- **EXERCISE**: Lines with the word "document" in them must be copied from the records below.

- **Saved entries**:
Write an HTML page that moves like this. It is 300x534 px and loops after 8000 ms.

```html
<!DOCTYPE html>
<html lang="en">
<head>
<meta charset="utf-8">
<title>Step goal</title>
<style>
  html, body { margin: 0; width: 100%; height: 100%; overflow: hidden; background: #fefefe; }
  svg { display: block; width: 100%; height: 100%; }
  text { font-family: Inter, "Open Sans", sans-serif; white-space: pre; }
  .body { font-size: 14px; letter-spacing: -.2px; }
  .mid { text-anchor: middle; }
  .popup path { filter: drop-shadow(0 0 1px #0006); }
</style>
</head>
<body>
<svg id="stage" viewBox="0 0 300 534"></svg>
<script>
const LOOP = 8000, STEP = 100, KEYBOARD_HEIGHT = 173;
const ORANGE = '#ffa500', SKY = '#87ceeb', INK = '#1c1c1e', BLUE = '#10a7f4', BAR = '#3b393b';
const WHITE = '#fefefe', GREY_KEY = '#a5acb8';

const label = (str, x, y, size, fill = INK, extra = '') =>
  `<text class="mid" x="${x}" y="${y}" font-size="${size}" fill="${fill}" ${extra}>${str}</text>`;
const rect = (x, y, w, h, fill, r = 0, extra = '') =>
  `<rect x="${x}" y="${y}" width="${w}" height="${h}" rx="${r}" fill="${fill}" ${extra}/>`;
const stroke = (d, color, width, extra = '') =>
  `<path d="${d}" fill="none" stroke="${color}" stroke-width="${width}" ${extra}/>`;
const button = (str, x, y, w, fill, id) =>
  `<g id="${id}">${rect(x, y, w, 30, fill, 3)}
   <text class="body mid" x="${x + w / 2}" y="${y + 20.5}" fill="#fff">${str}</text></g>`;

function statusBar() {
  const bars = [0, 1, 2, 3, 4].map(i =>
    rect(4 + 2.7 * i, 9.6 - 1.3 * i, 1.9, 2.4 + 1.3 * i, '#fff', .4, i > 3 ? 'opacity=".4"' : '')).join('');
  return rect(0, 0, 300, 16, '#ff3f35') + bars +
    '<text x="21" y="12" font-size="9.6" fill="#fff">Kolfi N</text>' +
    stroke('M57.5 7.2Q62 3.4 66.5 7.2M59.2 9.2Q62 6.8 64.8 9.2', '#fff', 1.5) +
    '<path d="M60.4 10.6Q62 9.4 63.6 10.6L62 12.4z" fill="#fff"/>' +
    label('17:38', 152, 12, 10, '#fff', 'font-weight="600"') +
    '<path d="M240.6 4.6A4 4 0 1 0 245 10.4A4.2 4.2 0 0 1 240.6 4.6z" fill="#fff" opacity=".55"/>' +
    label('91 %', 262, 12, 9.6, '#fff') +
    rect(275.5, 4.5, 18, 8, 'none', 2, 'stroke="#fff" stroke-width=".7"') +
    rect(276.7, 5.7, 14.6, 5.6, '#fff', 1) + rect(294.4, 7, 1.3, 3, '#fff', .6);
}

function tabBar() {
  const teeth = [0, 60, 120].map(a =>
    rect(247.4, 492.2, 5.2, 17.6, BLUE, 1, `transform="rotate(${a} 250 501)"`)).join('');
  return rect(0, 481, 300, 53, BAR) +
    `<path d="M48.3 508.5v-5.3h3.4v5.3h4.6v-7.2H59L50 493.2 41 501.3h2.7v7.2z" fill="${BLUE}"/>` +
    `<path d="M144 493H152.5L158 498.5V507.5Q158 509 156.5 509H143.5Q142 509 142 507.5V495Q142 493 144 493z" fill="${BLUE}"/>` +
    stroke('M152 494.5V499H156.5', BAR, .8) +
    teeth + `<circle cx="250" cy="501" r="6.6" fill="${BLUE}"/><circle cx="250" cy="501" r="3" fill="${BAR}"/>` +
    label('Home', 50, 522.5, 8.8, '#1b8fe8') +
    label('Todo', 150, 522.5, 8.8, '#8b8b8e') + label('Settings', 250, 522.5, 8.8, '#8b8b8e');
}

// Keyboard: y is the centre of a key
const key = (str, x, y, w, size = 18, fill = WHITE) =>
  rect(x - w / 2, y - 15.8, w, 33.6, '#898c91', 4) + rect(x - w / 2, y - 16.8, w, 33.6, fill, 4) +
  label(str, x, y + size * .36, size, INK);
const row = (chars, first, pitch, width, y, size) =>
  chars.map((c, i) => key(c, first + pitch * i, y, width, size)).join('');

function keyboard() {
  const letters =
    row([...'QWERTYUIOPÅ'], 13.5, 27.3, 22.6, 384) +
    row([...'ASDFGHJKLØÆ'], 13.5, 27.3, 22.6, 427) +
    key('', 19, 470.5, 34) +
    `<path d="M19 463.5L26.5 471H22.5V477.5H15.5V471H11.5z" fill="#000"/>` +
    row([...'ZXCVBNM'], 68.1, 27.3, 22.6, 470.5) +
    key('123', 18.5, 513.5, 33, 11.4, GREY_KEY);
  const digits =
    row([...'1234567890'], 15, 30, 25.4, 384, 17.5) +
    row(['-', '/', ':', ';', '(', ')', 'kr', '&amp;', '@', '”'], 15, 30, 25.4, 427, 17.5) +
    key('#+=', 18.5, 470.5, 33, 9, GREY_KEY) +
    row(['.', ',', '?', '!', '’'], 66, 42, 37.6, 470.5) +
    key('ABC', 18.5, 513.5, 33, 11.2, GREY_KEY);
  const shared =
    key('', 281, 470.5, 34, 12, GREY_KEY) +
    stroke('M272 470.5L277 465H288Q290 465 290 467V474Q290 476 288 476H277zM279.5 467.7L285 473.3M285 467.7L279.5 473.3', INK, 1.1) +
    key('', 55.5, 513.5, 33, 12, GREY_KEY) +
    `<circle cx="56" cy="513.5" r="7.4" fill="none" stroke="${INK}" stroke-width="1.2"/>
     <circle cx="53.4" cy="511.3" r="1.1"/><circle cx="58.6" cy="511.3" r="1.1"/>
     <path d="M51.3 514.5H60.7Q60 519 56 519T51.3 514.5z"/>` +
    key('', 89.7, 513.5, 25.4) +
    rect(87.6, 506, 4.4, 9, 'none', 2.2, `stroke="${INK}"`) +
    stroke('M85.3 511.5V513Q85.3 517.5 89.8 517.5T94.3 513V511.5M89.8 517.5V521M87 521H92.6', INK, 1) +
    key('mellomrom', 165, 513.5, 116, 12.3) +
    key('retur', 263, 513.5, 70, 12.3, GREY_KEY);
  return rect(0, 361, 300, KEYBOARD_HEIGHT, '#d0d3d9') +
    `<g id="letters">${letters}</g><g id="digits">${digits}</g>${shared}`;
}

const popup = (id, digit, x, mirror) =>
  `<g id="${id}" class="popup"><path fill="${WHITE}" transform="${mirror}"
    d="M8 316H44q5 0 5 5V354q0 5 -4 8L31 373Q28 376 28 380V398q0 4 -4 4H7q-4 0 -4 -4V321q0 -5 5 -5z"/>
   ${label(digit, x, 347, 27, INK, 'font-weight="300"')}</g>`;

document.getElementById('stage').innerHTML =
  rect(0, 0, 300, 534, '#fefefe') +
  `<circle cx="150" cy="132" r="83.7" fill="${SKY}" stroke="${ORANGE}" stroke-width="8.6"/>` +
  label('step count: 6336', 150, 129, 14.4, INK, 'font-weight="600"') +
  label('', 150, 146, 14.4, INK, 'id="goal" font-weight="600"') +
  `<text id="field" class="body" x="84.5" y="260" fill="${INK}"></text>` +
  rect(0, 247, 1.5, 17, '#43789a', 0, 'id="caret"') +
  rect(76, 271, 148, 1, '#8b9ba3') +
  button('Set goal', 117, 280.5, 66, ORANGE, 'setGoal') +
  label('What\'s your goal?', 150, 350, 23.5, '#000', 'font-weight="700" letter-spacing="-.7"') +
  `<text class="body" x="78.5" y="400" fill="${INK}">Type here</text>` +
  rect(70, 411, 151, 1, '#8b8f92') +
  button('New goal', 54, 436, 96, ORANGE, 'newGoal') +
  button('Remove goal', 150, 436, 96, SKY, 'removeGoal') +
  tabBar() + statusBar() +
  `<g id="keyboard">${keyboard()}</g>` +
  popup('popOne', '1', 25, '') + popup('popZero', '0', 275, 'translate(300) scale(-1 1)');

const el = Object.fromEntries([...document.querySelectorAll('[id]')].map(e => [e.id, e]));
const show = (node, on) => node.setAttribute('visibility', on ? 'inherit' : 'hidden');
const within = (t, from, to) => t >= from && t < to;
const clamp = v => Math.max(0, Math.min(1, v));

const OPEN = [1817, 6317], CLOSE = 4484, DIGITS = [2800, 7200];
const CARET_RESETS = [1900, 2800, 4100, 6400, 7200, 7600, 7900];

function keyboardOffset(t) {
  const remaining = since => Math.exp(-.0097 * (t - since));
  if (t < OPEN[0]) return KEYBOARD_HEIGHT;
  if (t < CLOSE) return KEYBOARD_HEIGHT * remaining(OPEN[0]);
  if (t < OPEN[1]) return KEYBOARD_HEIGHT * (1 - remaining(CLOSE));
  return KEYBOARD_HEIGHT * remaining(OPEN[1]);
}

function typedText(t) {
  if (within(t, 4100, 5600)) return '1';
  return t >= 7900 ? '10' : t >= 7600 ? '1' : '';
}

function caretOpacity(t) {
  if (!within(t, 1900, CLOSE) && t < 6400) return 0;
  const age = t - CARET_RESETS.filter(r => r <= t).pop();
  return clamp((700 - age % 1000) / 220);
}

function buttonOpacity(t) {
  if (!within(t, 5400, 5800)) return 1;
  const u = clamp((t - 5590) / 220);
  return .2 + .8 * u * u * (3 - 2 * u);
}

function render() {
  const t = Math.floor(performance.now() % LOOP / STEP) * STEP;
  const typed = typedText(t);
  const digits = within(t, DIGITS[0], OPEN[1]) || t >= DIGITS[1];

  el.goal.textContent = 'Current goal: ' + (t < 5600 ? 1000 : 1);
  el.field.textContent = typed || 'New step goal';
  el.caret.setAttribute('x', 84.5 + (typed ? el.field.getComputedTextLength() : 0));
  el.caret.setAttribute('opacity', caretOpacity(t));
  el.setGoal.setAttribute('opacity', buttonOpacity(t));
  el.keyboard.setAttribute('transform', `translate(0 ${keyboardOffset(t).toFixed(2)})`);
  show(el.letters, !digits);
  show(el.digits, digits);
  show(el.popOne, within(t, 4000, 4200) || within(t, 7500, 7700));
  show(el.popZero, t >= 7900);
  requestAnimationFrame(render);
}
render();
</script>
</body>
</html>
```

- **ANSWER TO THE PROBLEM**:
document.getElementById('stage').innerHTML =
const el = Object.fromEntries([...document.querySelectorAll('[id]')].map(e => [e.id, e]));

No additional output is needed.